  • Monthly Review, Vol 2 No 6, October 1950, entire edition dedicated to FOM with two essays by FOM and essays and statements by friends and scholars including Leo Marx, Paul Sweezy, Alfred Kazin, Corliss Lamont, Kenneth Murdock, May Sarton and Richard Wilbur
  • Arac, Jonathan. "F. O. Matthiessen: Authorizing an American Renaissance." The American Renaissance Reconsidered. Eds. Walter Benn Michaels and Donald Pease. Baltimore: Johns Hopkins UP, 1985.
  • Hyde, Louis, ed. Rat and the Devil: Journal Letters of F. O. Matthiessen and Russell Cheney. Hamden, Connecticut: Archon Books, 1978. ISBN 1-55583-110-9; ISBN 0-208-01655-4.
  • Leverenz, L. David. Manhood and the American Renaissance.
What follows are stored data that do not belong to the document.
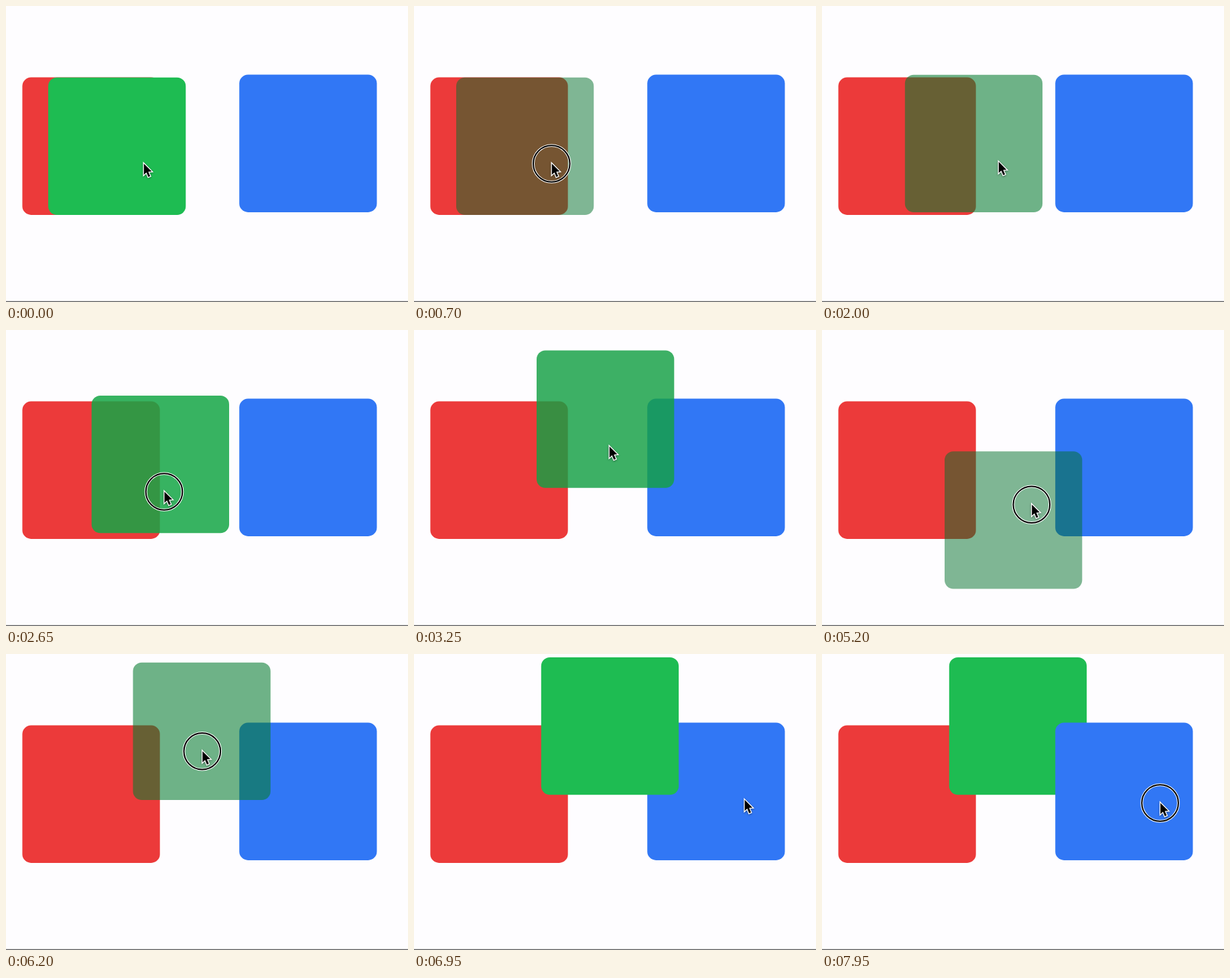
Recreate the animation shown at these times as an HTML page with a canvas. Size 600 by 442 pixels, loop 8000 ms.

```html
<!DOCTYPE html>
<html lang="en">
<head>
<meta charset="utf-8">
<title>Dragging squares</title>
<style>
html, body { margin: 0; width: 100%; height: 100%; overflow: hidden; background: #fefdff; }
canvas { display: block; }
</style>
</head>
<body>
<canvas id="stage" width="600" height="442"></canvas>
<script>
const ctx = document.getElementById('stage').getContext('2d');
const LOOP = 8000, FADE = 450, TRAVEL = 600, SIZE = 205.3;
const BLUE_PRESS = 7650, BLUE_REACH = 7050, BLUE_POINT = [504.3, 220];
const HOME = [63, 106.7];

// grip: pointer position inside the green square; to: where the square is dropped
const drags = [
  { press: 100, start: 880, end: 1700, release: 1873, grip: [142, 126.3], to: [123.8, 102.8] },
  { press: 2480, start: 2580, end: 2970, release: 2991, grip: [108, 141], to: [183, 30.5] },
  { press: 4050, start: 4235, end: 5450, release: 5450, grip: [129.5, 77], to: [183, 195] },
  { press: 5880, start: 5889, end: 6253, release: 6450, grip: [103, 130], to: [189.8, 5] }
];

const mix = (a, b, p) => a + (b - a) * p;
const mixAll = (a, b, p) => a.map((v, i) => mix(v, b[i], p));
const add = (a, b) => a.map((v, i) => v + b[i]);
const ease = p => p < 0.5 ? 2 * p * p : 1 - 2 * (1 - p) ** 2;
const ramp = (t, from, to) => ease(Math.min(1, Math.max(0, (t - from) / (to - from))));

const greenAt = t => drags.reduce((pos, d) => mixAll(pos, d.to, ramp(t, d.start, d.end)), HOME);

// The pointer holds the square by its grip and travels to the next grip before each press.
function pointerAt(t) {
  let grip = drags[0].grip, free = 0;
  for (const d of drags) {
    grip = mixAll(grip, d.grip, ramp(t, Math.max(free, d.press - TRAVEL), d.press));
    free = d.release;
  }
  return mixAll(add(greenAt(t), grip), BLUE_POINT, ramp(t, BLUE_REACH - TRAVEL, BLUE_REACH));
}

const dimAt = t => Math.max(...drags.map(({ press, release }) =>
  ramp(t, press, press + FADE) * (1 - ramp(t, release, release + FADE))));

const isPressed = t => t >= BLUE_PRESS || drags.some(d => t >= d.press && t < d.release);

function square([x, y], rgb, alpha = 1) {
  ctx.globalAlpha = alpha;
  ctx.fillStyle = `rgb(${rgb.map(Math.round)})`;
  ctx.beginPath();
  ctx.roundRect(x, y, SIZE, SIZE, 13);
  ctx.fill();
  ctx.globalAlpha = 1;
}

function ring(x, y) {
  ctx.beginPath();
  ctx.arc(x, y, 27.3, 0, 7);
  for (const [color, width] of [['#fff', 4], ['#000', 2]]) {
    ctx.strokeStyle = color;
    ctx.lineWidth = width;
    ctx.stroke();
  }
}

function arrow(x, y) {
  ctx.save();
  ctx.translate(x + 0.8, y + 2.5);
  const shape = new Path2D('M0 0V16.5L3.8 13L6.6 19.8L9.4 18.6L6.5 12L11.6 11.6Z');
  ctx.strokeStyle = '#fff';
  ctx.lineWidth = 2.6;
  ctx.shadowColor = 'rgba(0,0,0,.4)';
  ctx.shadowBlur = 3;
  ctx.shadowOffsetY = 1;
  ctx.stroke(shape);
  ctx.shadowColor = 'transparent';
  ctx.fill(shape);
  ctx.restore();
}

function draw(t) {
  ctx.fillStyle = '#fefdff';
  ctx.fillRect(0, 0, 600, 442);
  ctx.fillStyle = '#5c5c5e';
  ctx.fillRect(0, 440.7, 600, 1.3);

  const dim = dimAt(t);
  const green = () => square(greenAt(t), mixAll([30, 188, 82], [2, 113, 43], dim), 1 - dim / 2);
  const blue = () => square([348.2, 102.6], [49, 119, 245]);

  square([24.4, 106.6], [236, 58, 58]);
  if (t < BLUE_PRESS) blue();
  green();
  if (t >= BLUE_PRESS) blue();

  const [x, y] = pointerAt(t);
  if (isPressed(t)) ring(x + 0.3, y + 2.5);
  ctx.fillStyle = '#000';
  arrow(x, y);
}

const start = performance.now();
function tick() {
  draw((performance.now() - start) % LOOP);
  requestAnimationFrame(tick);
}
draw(0);
requestAnimationFrame(tick);
</script>
</body>
</html>
```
Ithaca, NY: Cornell UP, 1989.
  • Levin, Harry. "The Private Life of F. O. Matthiessen." New York Review of Books 25:12 (July 20, 1978), pp. 42–46 (abstract online; full text for subscribers only).
  • Marcus, Greil. The Old Weird America New York: Henry Holt (Picador), pp. 90, 124
  • Phelps, Christopher (May 1999). "Introduction: a Socialist Magazine in the American Century". Monthly Review 51 (1). 
  • Reynolds, David. Beneath the American Renaissance: The Subversive Imagination in the Age of Emerson and Melville. Cambridge, Mass.: Harvard UP, 1988.
  • Spark, Clare, "F.O. Matthiessen: martyr to McCarthyism?".  YDS: The Clare Spark Blog, December 29, 2010
  • Sundquist, Eric J. To Wake the Nations: Race and the Making of American Literature. Cambridge, Mass.: Harvard UP, 1993.
  • Toibin, Colm. "Love in a Dark Time". New York, Scribner, 2004.

See also[edit]